• WHAT THE EXERCISE ASKS: Each line of the data below that contains "start" must be copied.

• SUPPLIED RECORDS:
========================================================================
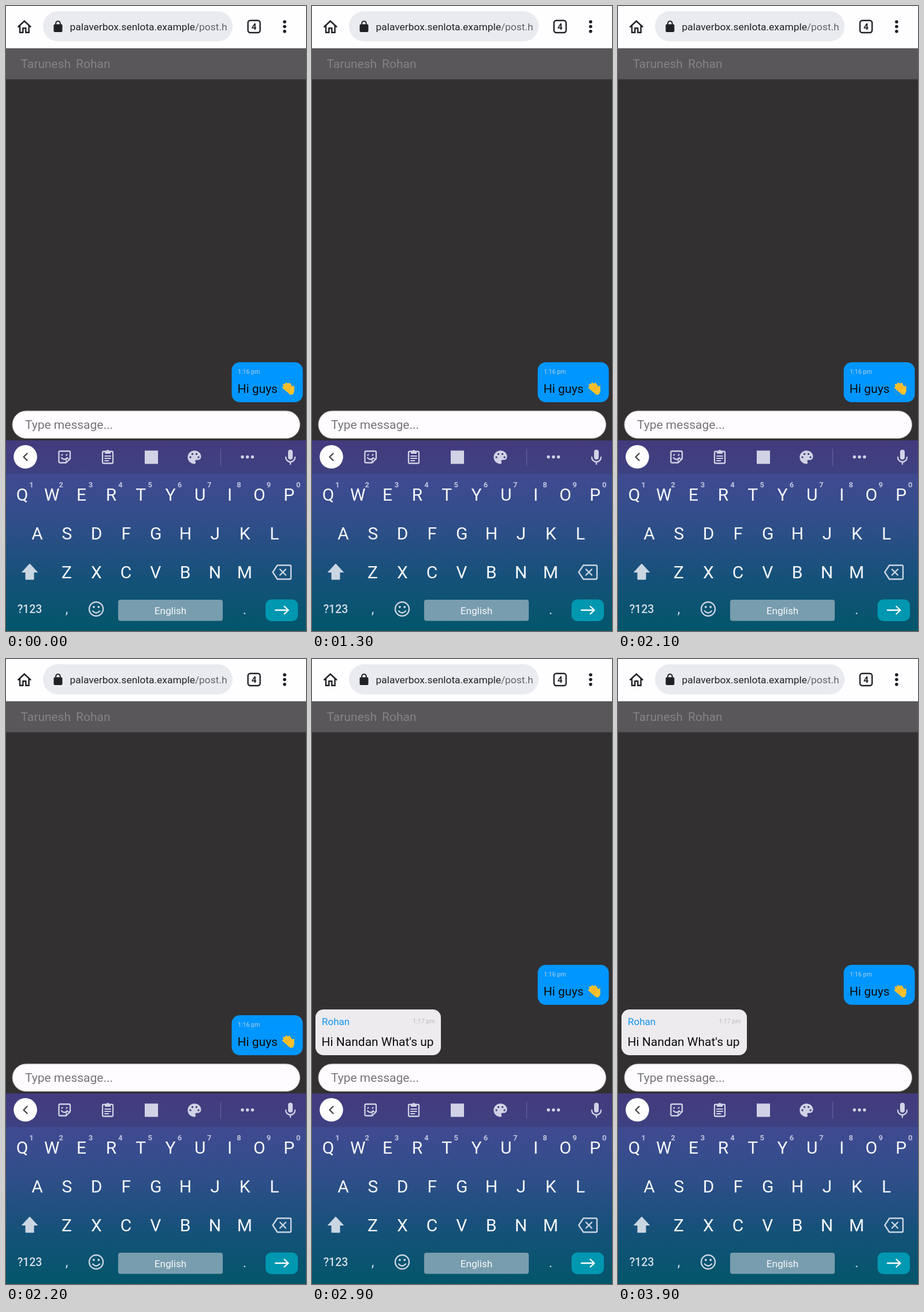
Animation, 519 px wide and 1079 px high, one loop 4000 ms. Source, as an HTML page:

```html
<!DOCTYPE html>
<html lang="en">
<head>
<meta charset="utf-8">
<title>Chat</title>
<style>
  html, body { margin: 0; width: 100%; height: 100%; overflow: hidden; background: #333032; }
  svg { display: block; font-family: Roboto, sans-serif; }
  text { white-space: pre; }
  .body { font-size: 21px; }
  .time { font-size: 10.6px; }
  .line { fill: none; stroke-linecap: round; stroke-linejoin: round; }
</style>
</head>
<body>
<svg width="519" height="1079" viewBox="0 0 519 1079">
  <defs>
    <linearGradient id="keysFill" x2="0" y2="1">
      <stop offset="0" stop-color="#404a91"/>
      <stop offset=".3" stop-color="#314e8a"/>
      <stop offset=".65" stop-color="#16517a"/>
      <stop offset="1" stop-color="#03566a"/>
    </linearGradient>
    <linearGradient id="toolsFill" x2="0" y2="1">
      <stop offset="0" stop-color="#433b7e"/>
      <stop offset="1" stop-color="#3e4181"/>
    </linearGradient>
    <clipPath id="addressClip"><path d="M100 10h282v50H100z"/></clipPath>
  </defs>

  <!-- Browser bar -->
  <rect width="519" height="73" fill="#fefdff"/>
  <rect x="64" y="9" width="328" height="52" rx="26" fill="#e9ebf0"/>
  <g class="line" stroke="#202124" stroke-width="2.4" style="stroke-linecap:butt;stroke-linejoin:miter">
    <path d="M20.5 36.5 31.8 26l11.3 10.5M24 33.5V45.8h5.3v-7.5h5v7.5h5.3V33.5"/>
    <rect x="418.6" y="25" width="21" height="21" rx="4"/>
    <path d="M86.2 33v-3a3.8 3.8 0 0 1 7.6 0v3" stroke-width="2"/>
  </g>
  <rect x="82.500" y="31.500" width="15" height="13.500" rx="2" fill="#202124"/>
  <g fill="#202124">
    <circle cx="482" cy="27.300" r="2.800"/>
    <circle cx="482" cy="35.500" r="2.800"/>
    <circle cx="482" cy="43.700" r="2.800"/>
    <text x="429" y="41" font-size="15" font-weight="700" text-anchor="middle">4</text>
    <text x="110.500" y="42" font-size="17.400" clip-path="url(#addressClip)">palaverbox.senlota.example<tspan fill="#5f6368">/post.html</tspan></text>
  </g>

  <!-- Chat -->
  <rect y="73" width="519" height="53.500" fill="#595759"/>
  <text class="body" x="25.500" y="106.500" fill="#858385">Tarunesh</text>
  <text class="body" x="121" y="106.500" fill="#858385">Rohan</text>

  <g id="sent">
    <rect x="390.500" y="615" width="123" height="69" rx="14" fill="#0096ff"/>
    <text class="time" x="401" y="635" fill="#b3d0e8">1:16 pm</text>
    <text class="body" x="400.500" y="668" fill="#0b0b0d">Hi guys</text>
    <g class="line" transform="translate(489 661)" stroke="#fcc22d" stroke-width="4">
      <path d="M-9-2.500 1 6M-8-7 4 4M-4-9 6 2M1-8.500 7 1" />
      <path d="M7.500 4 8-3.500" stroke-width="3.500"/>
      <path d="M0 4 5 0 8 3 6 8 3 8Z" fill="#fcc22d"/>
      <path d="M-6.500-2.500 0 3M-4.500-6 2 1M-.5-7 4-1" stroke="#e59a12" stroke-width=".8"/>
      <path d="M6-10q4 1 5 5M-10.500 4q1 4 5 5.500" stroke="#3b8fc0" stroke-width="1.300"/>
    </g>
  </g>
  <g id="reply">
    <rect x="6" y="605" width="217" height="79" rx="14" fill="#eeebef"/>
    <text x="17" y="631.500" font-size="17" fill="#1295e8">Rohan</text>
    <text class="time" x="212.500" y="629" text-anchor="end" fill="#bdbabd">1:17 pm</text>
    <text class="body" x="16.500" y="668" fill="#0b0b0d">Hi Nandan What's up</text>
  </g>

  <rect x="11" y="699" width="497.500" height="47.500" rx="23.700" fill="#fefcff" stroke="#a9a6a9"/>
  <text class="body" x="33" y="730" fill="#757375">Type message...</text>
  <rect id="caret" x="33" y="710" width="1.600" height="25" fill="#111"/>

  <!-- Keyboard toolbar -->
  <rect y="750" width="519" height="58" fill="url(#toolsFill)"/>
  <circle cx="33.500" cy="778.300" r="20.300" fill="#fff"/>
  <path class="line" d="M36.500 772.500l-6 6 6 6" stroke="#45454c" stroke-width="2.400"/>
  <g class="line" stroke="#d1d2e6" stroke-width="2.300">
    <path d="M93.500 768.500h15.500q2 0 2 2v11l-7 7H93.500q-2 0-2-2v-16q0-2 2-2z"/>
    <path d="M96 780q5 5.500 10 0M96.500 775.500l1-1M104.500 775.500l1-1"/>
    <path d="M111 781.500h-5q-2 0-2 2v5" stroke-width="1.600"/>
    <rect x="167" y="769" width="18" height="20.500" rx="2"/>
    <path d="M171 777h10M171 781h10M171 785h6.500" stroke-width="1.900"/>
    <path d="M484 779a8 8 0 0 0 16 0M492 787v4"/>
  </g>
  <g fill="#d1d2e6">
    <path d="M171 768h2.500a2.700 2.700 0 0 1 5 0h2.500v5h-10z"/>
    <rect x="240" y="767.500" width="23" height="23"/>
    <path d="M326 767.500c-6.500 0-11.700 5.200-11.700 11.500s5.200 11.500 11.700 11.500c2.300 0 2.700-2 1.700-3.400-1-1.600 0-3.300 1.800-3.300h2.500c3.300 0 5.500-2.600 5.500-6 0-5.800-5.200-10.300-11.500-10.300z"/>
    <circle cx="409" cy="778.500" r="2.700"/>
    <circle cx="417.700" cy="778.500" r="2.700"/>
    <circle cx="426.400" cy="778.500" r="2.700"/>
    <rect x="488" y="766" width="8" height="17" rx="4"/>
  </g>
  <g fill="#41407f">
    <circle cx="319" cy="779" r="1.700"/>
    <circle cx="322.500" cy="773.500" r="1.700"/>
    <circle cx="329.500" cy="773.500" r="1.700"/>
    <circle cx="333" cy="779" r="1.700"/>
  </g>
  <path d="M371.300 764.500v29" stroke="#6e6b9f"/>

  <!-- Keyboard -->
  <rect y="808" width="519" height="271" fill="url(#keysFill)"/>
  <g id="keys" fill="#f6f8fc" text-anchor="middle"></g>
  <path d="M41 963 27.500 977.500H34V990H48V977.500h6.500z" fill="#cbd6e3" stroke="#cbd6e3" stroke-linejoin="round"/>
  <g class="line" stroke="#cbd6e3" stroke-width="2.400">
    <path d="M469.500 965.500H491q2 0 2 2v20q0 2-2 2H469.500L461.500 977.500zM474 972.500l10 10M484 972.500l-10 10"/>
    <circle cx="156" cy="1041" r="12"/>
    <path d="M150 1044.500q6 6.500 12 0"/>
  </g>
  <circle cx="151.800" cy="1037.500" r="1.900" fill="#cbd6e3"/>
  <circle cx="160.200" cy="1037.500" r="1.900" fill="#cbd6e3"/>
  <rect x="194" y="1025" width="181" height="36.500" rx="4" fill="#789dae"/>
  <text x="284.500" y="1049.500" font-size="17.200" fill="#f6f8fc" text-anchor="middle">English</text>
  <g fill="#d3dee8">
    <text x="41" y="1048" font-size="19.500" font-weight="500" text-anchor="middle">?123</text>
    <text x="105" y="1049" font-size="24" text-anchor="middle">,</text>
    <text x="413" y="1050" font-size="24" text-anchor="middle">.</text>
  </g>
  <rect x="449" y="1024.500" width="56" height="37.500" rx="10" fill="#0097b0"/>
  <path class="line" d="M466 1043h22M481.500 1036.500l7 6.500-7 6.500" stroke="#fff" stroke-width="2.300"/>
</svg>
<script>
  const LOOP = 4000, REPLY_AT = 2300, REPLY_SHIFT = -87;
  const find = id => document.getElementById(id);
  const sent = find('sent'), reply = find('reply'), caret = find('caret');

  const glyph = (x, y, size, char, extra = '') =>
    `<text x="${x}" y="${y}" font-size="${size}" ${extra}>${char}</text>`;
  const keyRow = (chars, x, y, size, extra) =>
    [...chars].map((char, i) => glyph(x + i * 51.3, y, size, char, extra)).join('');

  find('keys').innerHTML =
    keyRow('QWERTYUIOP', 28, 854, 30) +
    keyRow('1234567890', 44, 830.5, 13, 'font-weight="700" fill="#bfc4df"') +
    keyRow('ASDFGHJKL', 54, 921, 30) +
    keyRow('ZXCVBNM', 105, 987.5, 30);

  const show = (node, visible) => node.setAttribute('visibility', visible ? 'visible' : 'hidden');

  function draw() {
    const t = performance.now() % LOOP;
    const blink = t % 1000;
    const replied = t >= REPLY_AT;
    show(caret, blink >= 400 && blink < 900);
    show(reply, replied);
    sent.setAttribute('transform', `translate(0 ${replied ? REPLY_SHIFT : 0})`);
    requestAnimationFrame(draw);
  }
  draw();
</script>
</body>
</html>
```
========================================================================
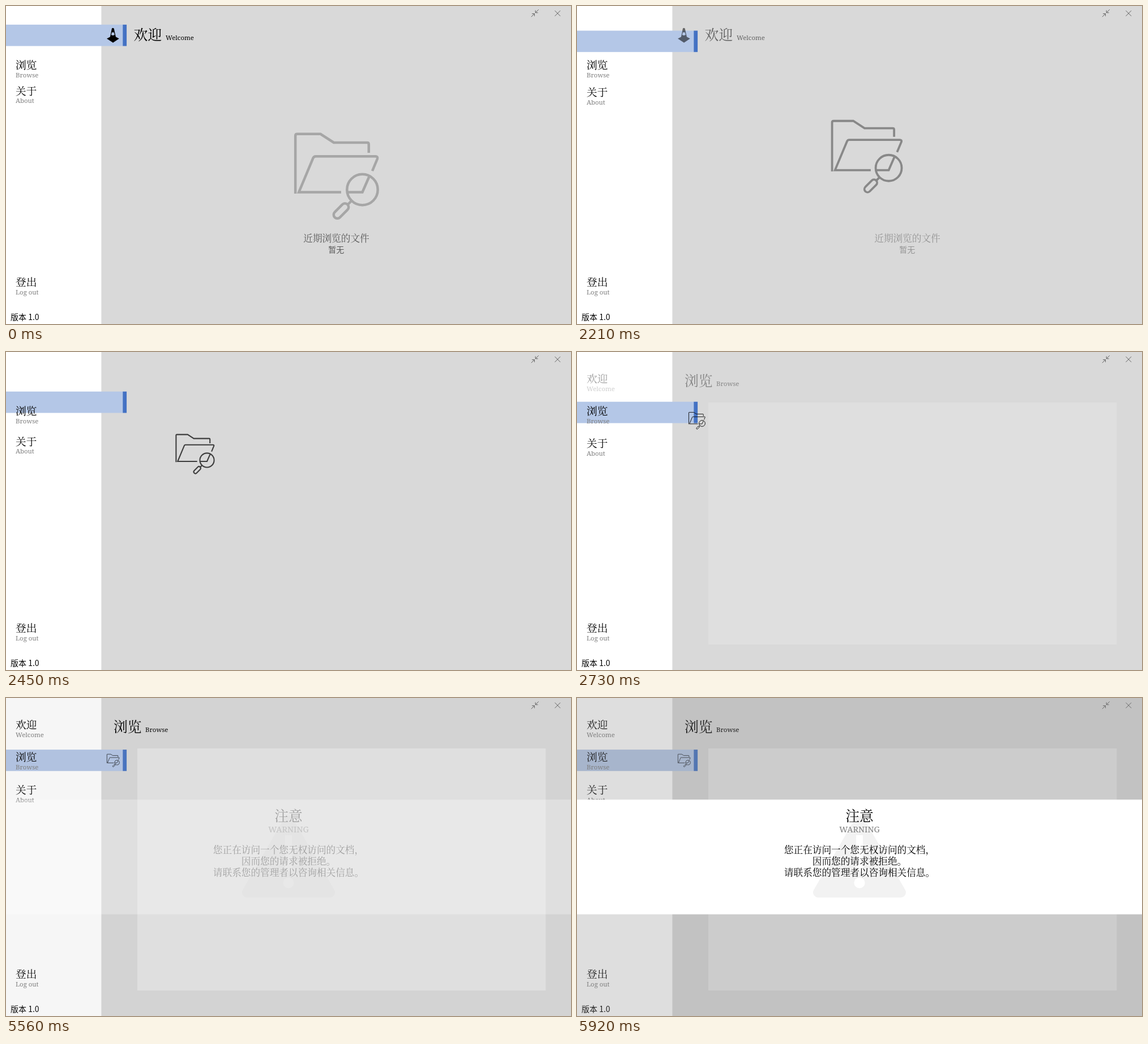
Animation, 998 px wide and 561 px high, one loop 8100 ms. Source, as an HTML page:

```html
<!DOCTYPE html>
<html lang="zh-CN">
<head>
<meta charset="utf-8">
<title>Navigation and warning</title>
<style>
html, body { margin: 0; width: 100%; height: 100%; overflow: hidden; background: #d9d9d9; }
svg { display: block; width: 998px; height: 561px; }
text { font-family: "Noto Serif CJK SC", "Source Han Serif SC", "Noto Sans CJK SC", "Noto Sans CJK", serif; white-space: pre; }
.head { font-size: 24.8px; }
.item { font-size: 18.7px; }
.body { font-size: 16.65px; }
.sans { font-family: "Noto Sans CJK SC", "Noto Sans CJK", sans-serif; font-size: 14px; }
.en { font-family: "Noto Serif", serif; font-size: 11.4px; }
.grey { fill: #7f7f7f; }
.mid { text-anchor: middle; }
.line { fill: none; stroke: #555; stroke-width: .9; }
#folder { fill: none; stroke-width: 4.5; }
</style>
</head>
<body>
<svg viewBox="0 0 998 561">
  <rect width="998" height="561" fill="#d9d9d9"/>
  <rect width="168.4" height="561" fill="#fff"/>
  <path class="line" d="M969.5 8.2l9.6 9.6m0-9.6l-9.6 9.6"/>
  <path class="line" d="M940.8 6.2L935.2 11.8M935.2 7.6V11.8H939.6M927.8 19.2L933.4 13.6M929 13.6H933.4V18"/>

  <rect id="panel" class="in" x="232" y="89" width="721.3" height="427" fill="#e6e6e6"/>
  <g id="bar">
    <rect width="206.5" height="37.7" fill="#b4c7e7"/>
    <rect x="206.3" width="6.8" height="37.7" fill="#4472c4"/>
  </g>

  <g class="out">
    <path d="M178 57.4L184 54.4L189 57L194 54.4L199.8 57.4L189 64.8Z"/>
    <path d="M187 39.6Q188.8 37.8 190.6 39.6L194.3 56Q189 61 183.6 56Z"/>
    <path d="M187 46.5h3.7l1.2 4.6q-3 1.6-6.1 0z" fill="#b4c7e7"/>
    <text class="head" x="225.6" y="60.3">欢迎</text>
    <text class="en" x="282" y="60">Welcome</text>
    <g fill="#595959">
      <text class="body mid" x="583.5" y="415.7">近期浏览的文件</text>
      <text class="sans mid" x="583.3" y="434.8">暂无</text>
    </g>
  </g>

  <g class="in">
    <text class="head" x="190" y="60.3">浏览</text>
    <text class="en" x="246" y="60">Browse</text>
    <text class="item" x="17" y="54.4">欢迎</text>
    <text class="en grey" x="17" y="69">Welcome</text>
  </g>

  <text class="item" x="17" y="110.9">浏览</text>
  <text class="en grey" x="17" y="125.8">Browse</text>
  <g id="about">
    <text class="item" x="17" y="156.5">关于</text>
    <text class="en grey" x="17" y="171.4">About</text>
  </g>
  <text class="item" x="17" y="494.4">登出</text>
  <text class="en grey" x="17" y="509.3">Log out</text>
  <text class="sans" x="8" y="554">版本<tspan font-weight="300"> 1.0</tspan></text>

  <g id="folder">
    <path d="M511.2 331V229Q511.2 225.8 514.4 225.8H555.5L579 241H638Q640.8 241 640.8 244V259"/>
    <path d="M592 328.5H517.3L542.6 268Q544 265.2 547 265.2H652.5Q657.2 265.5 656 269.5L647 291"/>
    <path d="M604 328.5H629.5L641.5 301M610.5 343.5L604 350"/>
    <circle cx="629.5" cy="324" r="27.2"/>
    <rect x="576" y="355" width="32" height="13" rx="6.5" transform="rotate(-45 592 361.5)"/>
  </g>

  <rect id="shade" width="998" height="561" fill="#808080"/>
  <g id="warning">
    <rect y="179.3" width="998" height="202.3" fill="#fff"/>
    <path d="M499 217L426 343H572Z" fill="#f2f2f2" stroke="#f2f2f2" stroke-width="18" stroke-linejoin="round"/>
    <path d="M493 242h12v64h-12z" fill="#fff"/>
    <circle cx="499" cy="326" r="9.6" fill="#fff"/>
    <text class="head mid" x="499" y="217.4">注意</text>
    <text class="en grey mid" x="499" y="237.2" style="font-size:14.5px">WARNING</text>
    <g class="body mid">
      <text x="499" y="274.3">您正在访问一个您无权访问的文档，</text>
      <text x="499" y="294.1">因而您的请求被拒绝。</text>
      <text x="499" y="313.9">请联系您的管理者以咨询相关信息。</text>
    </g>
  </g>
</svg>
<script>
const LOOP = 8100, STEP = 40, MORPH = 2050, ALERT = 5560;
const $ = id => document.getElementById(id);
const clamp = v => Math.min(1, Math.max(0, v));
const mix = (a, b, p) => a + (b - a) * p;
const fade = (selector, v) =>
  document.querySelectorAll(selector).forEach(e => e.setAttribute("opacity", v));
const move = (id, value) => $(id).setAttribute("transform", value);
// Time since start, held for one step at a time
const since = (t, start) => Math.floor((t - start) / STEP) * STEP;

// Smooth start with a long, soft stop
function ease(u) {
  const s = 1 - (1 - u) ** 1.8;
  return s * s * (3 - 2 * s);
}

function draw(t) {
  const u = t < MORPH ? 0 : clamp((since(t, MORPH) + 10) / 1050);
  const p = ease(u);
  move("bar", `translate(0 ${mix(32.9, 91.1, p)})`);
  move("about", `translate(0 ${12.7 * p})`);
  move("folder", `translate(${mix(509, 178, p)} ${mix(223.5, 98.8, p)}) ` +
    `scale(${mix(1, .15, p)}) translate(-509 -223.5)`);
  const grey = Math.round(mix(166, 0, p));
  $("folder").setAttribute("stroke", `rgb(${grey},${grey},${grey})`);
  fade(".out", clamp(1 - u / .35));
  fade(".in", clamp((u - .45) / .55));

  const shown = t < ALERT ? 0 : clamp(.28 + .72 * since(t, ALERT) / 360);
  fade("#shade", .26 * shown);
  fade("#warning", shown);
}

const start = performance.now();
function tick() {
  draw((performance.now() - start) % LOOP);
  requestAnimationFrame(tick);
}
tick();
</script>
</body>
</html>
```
========================================================================
• RESPONSE BELOW:
// Time since start, held for one step at a time
const since = (t, start) => Math.floor((t - start) / STEP) * STEP;
// Smooth start with a long, soft stop
const start = performance.now();
  draw((performance.now() - start) % LOOP);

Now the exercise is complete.